Psalm 67:2-3, 5, 6, 8
It is possible, because of the structure of the book of Acts, to seriously misunderstand St. Paul. We read about his conversion, and then, a few chapters later, we read about how he is chosen to go on a mission to preach to the whole world. Of course, St. Paul had studied Jewish law for years before his conversion, but he was still not ready. The events of today’s reading happened thirteen years after St. Paul’s conversion. Rome wasn’t built in a day, and neither was St. Paul.
We know some of what happened during those thirteen years, but they are mostly a mystery. St. Paul was a Christian for 33 years before he died, and he only preached the Gospel for the last twenty. The life of St. Paul should teach us two very important lessons. First, preparation is extremely important. When someone first has a conversion, they are usually very excited to preach the Gospel. They should not. Much damage has been done in the Church by people who begin preaching too soon after their conversion.
Tertullian, an early Christian theologian, is a prime example of this. At age 37 he converted to Christianity. He spent the next 10 years writing some of the most important books that have ever been written in Christian theology. By age 47, he had joined a group of heretics and split off from the Church. When a new convert becomes a teacher too quickly, pride follows. The most important lesson St. Paul learned in those thirteen years was humility. He never could have become the great apostle that he was without superhuman humility.
The second lesson we should learn from St. Paul’s life is how much a person can accomplish in twenty years. When we think of everything St. Paul is remembered for, it all happened within twenty years. It is easy to waste twenty years in front of the television or surfing the internet. Imagine what we could do in the next twenty years if we all stopped wasting time and started working. Some of you are just beginning to walk seriously with Jesus Christ, are just beginning your own thirteen years of preparation. Some of you ought to be out converting the world by now.
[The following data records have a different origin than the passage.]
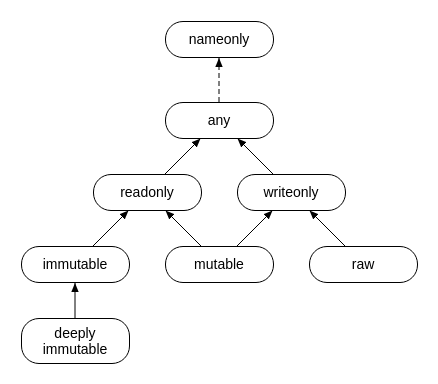
<!DOCTYPE html>
<html lang="en">
<head>
<meta charset="utf-8">
<title>Capability hierarchy</title>
<style>
:root { --paper: #fff; --ink: #000; }
* { box-sizing: border-box; }
html, body { margin: 0; background: var(--paper); }
.diagram {
  position: relative;
  width: 438px;
  height: 384px;
  overflow: hidden;
  background: var(--paper);
  color: var(--ink);
  font: 14px/16px "Liberation Sans", Arial, sans-serif;
}
.edges { position: absolute; inset: 0; display: block; }
.edges line { stroke: var(--ink); stroke-width: 1; }
.edges .dashed { stroke-dasharray: 5 3; }
.edges marker { fill: var(--ink); }
.node {
  position: absolute;
  display: flex;
  align-items: center;
  justify-content: center;
  width: 109px;
  height: 37px;
  border: 1px solid var(--ink);
  border-radius: 18px;
  text-align: center;
}
.nameonly { left: 164.5px; top: 20.5px; }
.any { left: 164.5px; top: 101.5px; }
.readonly { left: 92.5px; top: 173.5px; }
.writeonly { left: 236.5px; top: 173.5px; }
.immutable { left: 20.5px; top: 245.5px; }
.mutable { left: 164.5px; top: 245.5px; }
.raw { left: 308.5px; top: 245.5px; }
.deeply-immutable { left: 20.5px; top: 317.5px; height: 46px; }
</style>
</head>
<body>
<main class="diagram">
  <svg class="edges" width="438" height="384" viewBox="0 0 438 384" aria-hidden="true">
    <defs>
      <marker id="arrowhead" markerUnits="userSpaceOnUse" markerWidth="9" markerHeight="8" refX="9" refY="4" orient="auto">
        <polygon points="0,0.3 9,4 0,7.7"/>
      </marker>
    </defs>
    <g marker-end="url(#arrowhead)">
      <line class="dashed" x1="219" y1="102" x2="219" y2="58"/>
      <line x1="165" y1="174" x2="200.5" y2="138.5"/>
      <line x1="273" y1="174" x2="237.5" y2="138.5"/>
      <line x1="93" y1="246" x2="128.5" y2="210.5"/>
      <line x1="201" y1="246" x2="165.5" y2="210.5"/>
      <line x1="237" y1="246" x2="272.5" y2="210.5"/>
      <line x1="345" y1="246" x2="309.5" y2="210.5"/>
      <line x1="75" y1="318" x2="75" y2="283"/>
    </g>
  </svg>
  <div class="node nameonly">nameonly</div>
  <div class="node any">any</div>
  <div class="node readonly">readonly</div>
  <div class="node writeonly">writeonly</div>
  <div class="node immutable">immutable</div>
  <div class="node mutable">mutable</div>
  <div class="node raw">raw</div>
  <div class="node deeply-immutable">deeply<br>immutable</div>
</main>
</body>
</html>
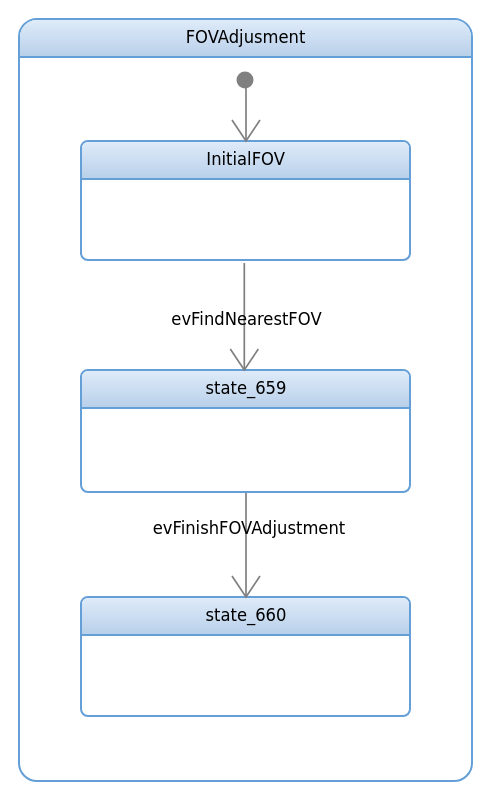
<!DOCTYPE html>
<html lang="en">
<head>
<meta charset="utf-8">
<title>FOVAdjusment state diagram</title>
<style>
:root {
  --outline: #649fd8;
  --header-top: #deebf9;
  --header-bottom: #b9d0ea;
  --connector: #808080;
  --ink: #000;
  --paper: #fff;
}
* { box-sizing: border-box; margin: 0; }
html, body { width: 492px; height: 802px; overflow: hidden; background: var(--paper); }
.diagram {
  position: relative;
  width: 492px;
  height: 802px;
  color: var(--ink);
  font: 18.2px/33px "DejaVu Sans", sans-serif;
}
.state {
  position: absolute;
  left: 80px;
  width: 331px;
  border: 2px solid var(--outline);
  border-radius: 8px;
  background: var(--paper);
}
.state-name {
  height: 38px;
  border-bottom: 2px solid var(--outline);
  border-radius: 6px 6px 0 0;
  background: linear-gradient(var(--header-top), var(--header-bottom));
  font: inherit;
  text-align: center;
  white-space: nowrap;
}
.state-name span, .event span { display: inline-block; transform: scaleX(.9); }
.composite { left: 18px; top: 18px; width: 455px; height: 764px; border-radius: 19px; }
.composite .state-name { border-radius: 17px 17px 0 0; }
.initial { top: 140px; height: 121px; }
.search { top: 369px; height: 124px; }
.finish { top: 596px; height: 121px; }
.transitions { position: absolute; inset: 0; fill: none; stroke: var(--connector); stroke-width: 1.7; }
.transitions .start { fill: var(--connector); stroke: none; }
.event { position: absolute; left: 80px; width: 332px; text-align: center; white-space: nowrap; }
.find { top: 302px; }
.done { top: 511px; left: 83px; }
</style>
</head>
<body>
<main class="diagram">
  <section class="state composite"><h1 class="state-name"><span>FOVAdjusment</span></h1></section>
  <section class="state initial"><h2 class="state-name"><span>InitialFOV</span></h2></section>
  <section class="state search"><h2 class="state-name"><span>state_659</span></h2></section>
  <section class="state finish"><h2 class="state-name"><span>state_660</span></h2></section>

  <svg class="transitions" width="492" height="802" viewBox="0 0 492 802" aria-hidden="true">
    <defs><path id="arrowhead" d="M-14-21 0 0 14-21"/></defs>
    <circle class="start" cx="245" cy="80" r="8.5"/>
    <line x1="246" y1="80" x2="246" y2="141"/>
    <use href="#arrowhead" x="246" y="141"/>
    <line x1="244.3" y1="263" x2="244.3" y2="370"/>
    <use href="#arrowhead" x="244.3" y="370"/>
    <line x1="246" y1="493" x2="246" y2="597"/>
    <use href="#arrowhead" x="246" y="597"/>
  </svg>

  <p class="event find"><span>evFindNearestFOV</span></p>
  <p class="event done"><span>evFinishFOVAdjustment</span></p>
</main>
</body>
</html>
Imagine what God could accomplish if, starting today, starting right now, we put aside every vestige of selfishness and committed ourselves perfectly, uncompromisingly, to love God and our neighbor.